By Allie Wisniewski, American Forests

No, it’s not what it sounds like — forest bathing doesn’t actually involve an exterior physical cleansing. However, it does facilitate a cleansing of the mind and inner body. Shinrin-yoku is a Japanese practice that translates in English to “taking in the forest atmosphere” or “forest bathing.” What exactly does that entail, if not a bathtub in the woods?

According to the definition of the term, coined in 1982 by the Japanese Ministry of Agriculture, Forestry and Fisheries, forest bathing “refers to the process of soaking up the sights, smells and sounds of a natural setting to promote physiological and psychological health.”

To give you an example of its uses, sufferers of chronic tension or anxiety could turn to forest bathing for some much needed relief. David Yaden, a research fellow at the University of Pennsylvania’s Positive Psychology Center, says, “There have been studies comparing walking in nature with walking in an urban environment and testing people on their mood, different aspects of depression, and in some cases, brain scans. In the natural setting, people are more relaxed and less stressed.”

This is just the tip of the iceberg. After years of research, there is now a vast collection of scientific evidence that proves that forest bathing helps:

  • lower heart rate and blood pressure
  • increases the ability to focus
  • accelerates recovery from surgery or illness
  • increases energy levels
  • improves sleep quality
  • reduces stress hormone production
  • boosts the immune system
  • improves mood and betters overall feelings of wellbeing

It might sound too good to be true, but eco-therapy is truly taking the wellness world by storm. Shinrin-yoku is becoming increasingly popular among prominent health communities. Forest bathing is the new yoga, and now you can even sign up for guided classes to facilitate the authenticity and effectiveness of your immersive experiences. Ready to become a forest bathing master? Consider enrolling in a weeklong certificate program in forest therapy.

Shinrin-yoku is a relatively new revelation in the scheme of things, but Ben Page, a certified forest therapy guide and the founder of Shinrin Yoku Los Angeles, is confident that it will continue to take off. “I think of it like a tree growing.

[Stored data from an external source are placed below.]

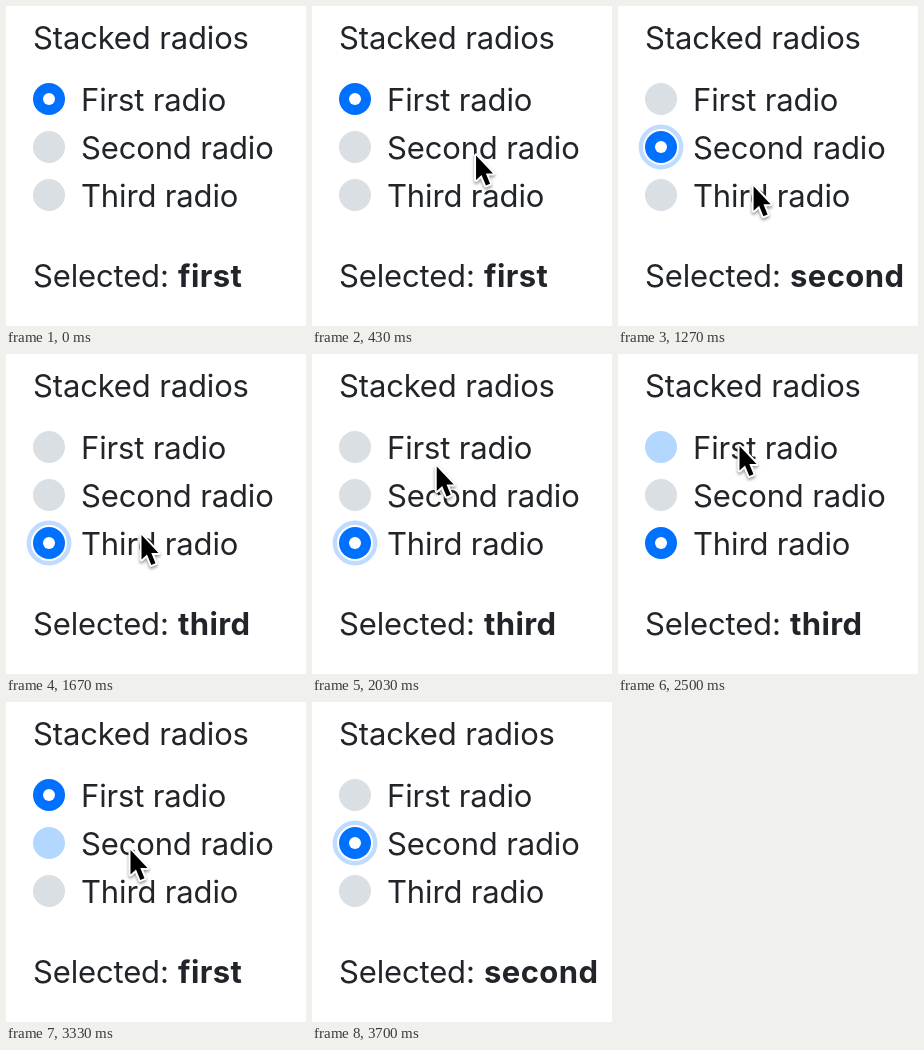
An HTML page for the animation above (4.67 s loop, 300 by 320 pixels).

```html
<!DOCTYPE html>
<html lang="en">
<head>
<meta charset="utf-8">
<title>Stacked radios</title>
<style>
  html, body { margin: 0; width: 100%; height: 100%; overflow: hidden; background: #fff; }
  svg { display: block; width: 300px; height: 320px; }
  text { font: 31px Inter, Roboto, sans-serif; letter-spacing: -.15px; fill: #212529; }
  .word { font-weight: 700; letter-spacing: .4px; }
  .disc { fill: #dadfe4; }
  .ring, .dot { display: none; }
  .ring { fill: none; stroke: #bfdbff; stroke-width: 4.4; }
  .dot { fill: #fff; }
  .pressed .disc { fill: #b3d7ff; }
  .checked .disc { fill: #0070ff; }
  .checked .dot, .focused .ring { display: inline; }
  #cursor path {
    fill: #000; stroke: #fff; stroke-width: 4; stroke-linejoin: round; paint-order: stroke;
    filter: drop-shadow(0 2px 1.5px rgba(0, 0, 0, .4));
  }
</style>
</head>
<body>
<svg viewBox="0 0 300 320">
  <text x="27" y="43">Stacked radios</text>
  <g id="radios"></g>
  <text x="27" y="281">Selected:</text>
  <text class="word" id="word" x="172" y="281">first</text>
  <g id="cursor"><path d="M.5 1V25.5L6 20.5L10.3 31L14.5 29.2L10.3 19H17.5Z"/></g>
</svg>
<script>
const LOOP = 4670;
const names = ['First', 'Second', 'Third'];

const smooth = u => u * u * (3 - 2 * u);
const easeOut = u => 1 - (1 - u) ** 1.6;

// Times below are in ticks of 1/30 s.
const clicks = [
  { down: 21, up: 24, radio: 1 },
  { down: 46, up: 50, radio: 2 },
  { down: 75, up: 80, radio: 0 },
  { down: 100, up: 106, radio: 1 },
];

// The pointer enters from the right, visits each radio and leaves again.
const entry = { x: 257, y: 154 };
const moves = [
  { start: 8, end: 16, x: 139, y: 147, ease: easeOut },
  { start: 28, end: 39, x: 135, y: 180, ease: smooth },
  { start: 52, end: 67, x: 121, y: 91, ease: easeOut },
  { start: 83, end: 91, x: 124, y: 147, ease: smooth },
  { start: 108, end: 111, x: 300, y: 160, ease: smooth },
];

const radios = document.getElementById('radios');
const word = document.getElementById('word');
const cursor = document.getElementById('cursor');

radios.innerHTML = names.map((name, i) => `
  <g transform="translate(0 ${48 * i})">
    <circle class="ring" cx="43" cy="93" r="20.2"/>
    <circle class="disc" cx="43" cy="93" r="16"/>
    <circle class="dot" cx="43" cy="93" r="6"/>
    <text x="75" y="105">${name} radio</text>
  </g>`).join('');

function drawRadios(tick) {
  const done = clicks.filter(c => tick >= c.up).pop();
  const held = clicks.find(c => tick >= c.down && tick < c.up);
  const selected = done ? done.radio : 0;
  [...radios.children].forEach((group, i) => {
    group.classList.toggle('checked', i === selected);
    group.classList.toggle('focused', i === selected && !!done && !held);
    group.classList.toggle('pressed', !!held && i === held.radio);
  });
  word.textContent = names[selected].toLowerCase();
}

function drawCursor(tick) {
  const visible = tick >= moves[0].start && tick < moves[moves.length - 1].end;
  cursor.style.display = visible ? '' : 'none';
  let { x, y } = entry;
  for (const move of moves) {
    const u = (tick - move.start) / (move.end - move.start);
    const k = move.ease(Math.min(1, Math.max(0, u)));
    x += (move.x - x) * k;
    y += (move.y - y) * k;
  }
  cursor.setAttribute('transform', `translate(${x} ${y})`);
}

function draw() {
  const time = performance.now() % LOOP;
  // Ticks begin on the nearest hundredth of a second.
  const tick = Math.floor((Math.floor(time / 10) + 0.5) * 0.3);
  drawRadios(tick);
  drawCursor(tick);
  requestAnimationFrame(draw);
}
draw();
</script>
</body>
</html>
```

It is still a young practice, but there are new branches forming all the time.”